Insufficient showing of third-party beneficiary status to compel arbitration of claim of nonsignatory to arbitration agreement
In Epitech, Inc., v. Kann (filed April 16, 2012) 2012 DJDAR 4768), defendant Kann filed a petition to compel arbitration after a corporation's short term creditors brought suit against defendant, a financial advisor the corporation had retained to assist it in getting long-term financing to pay its short-term debts. Suit followed the corporation going bankrupt. Kann claimed the creditors were third-party beneficiaries of his financial advice contract with the corporation, which contained an arbitration clause. The Los Angeles Superior Court denied the petition; that order was affirmed by the Court of Appeal, Second Appellate District, Division Three.

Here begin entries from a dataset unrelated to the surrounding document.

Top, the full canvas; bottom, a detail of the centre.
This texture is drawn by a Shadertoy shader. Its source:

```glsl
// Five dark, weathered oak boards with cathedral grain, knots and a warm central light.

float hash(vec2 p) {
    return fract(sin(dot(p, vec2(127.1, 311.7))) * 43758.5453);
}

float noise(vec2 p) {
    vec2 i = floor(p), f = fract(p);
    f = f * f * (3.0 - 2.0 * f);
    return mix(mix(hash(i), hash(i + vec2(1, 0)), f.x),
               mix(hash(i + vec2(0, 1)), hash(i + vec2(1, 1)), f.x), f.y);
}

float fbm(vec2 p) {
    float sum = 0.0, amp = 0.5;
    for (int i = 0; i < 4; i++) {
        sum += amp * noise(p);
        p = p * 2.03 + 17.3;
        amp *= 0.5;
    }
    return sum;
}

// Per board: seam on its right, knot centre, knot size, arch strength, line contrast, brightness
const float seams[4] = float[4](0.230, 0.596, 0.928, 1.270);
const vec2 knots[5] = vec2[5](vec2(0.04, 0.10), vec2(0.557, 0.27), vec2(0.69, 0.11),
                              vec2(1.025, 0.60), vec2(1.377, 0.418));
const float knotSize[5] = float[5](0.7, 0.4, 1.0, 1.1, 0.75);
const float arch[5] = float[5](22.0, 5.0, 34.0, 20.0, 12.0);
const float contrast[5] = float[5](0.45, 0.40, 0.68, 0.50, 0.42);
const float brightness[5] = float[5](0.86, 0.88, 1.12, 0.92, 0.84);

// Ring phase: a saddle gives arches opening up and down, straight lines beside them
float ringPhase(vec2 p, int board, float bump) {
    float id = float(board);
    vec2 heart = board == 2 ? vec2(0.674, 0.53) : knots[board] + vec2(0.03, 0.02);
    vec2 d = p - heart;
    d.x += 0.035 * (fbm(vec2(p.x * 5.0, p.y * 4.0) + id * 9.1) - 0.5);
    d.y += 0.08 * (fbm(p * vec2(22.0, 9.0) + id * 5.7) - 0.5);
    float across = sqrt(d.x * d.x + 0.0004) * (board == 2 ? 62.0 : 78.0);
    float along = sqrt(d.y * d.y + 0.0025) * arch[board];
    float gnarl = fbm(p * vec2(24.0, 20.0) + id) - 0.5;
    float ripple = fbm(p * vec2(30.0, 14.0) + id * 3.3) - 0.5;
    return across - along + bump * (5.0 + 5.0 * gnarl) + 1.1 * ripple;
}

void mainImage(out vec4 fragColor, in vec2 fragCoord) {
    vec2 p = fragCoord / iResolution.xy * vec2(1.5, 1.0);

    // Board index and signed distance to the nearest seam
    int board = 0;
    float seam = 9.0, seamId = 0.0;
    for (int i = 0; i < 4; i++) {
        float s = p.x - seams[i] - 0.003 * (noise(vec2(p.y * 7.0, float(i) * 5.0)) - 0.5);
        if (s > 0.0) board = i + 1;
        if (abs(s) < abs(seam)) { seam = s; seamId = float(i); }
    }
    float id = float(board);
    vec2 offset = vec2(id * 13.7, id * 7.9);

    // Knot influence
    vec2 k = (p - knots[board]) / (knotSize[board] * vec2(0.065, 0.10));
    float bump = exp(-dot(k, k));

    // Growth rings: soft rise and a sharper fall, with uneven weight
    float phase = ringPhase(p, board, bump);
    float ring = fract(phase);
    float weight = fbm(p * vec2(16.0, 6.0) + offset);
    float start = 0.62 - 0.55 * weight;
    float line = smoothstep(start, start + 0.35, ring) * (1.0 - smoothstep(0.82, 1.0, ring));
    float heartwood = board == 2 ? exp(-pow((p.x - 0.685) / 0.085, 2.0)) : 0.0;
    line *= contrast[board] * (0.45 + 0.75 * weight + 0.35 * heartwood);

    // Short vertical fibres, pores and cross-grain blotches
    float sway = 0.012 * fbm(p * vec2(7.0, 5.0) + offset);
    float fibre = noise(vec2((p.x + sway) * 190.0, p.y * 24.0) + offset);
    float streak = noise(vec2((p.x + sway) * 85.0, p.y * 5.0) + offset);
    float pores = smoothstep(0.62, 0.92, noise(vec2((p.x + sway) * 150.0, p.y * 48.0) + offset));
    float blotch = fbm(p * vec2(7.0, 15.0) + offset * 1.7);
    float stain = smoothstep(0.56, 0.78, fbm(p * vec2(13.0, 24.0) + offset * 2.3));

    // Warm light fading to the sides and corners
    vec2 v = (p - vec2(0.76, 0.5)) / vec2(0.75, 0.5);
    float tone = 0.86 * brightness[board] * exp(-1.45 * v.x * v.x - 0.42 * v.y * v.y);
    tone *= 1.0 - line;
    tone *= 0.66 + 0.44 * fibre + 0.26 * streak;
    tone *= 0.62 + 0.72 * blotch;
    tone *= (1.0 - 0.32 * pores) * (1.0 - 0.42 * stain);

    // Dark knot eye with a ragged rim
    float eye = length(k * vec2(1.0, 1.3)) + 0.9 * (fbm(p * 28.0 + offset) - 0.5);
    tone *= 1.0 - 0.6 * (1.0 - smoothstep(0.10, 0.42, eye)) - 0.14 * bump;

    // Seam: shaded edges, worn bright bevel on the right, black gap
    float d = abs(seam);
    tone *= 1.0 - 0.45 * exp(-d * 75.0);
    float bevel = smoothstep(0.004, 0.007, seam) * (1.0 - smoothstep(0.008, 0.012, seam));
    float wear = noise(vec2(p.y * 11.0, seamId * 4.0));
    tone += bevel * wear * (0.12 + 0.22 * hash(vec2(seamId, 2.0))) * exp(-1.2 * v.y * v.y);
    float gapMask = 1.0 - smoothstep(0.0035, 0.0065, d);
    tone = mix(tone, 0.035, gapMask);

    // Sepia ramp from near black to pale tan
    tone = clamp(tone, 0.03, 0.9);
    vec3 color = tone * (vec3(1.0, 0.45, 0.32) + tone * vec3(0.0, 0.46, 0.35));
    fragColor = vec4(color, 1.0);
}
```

Kann and the corporation signed an engagement letter that included an arbitration clause for any dispute arising out of the letter agreement or any issue concerning breach, termination, enforcement, interpretation or validity of it. The creditors allege that when the financing that Kann was to assist the corporation with failed to materialize, Kann induced the creditors to forbear on foreclosing upon their interests by assuring that financing was forthcoming. Their lawsuit does not allege breach of contract, rather that Kann committed fraud, negligent misrepresentation and concealment.
In his petition, Kann claimed he was being sued because of the way he performed his contract with the corporation and that plaintiffs were third-party creditor beneficiaries to the services Kann was to perform under the contract. The appellate court held the creditors were not, as a matter of law, third-party beneficiaries of Kann's agreement with the corporation, thus the denial of the petition was affirmed.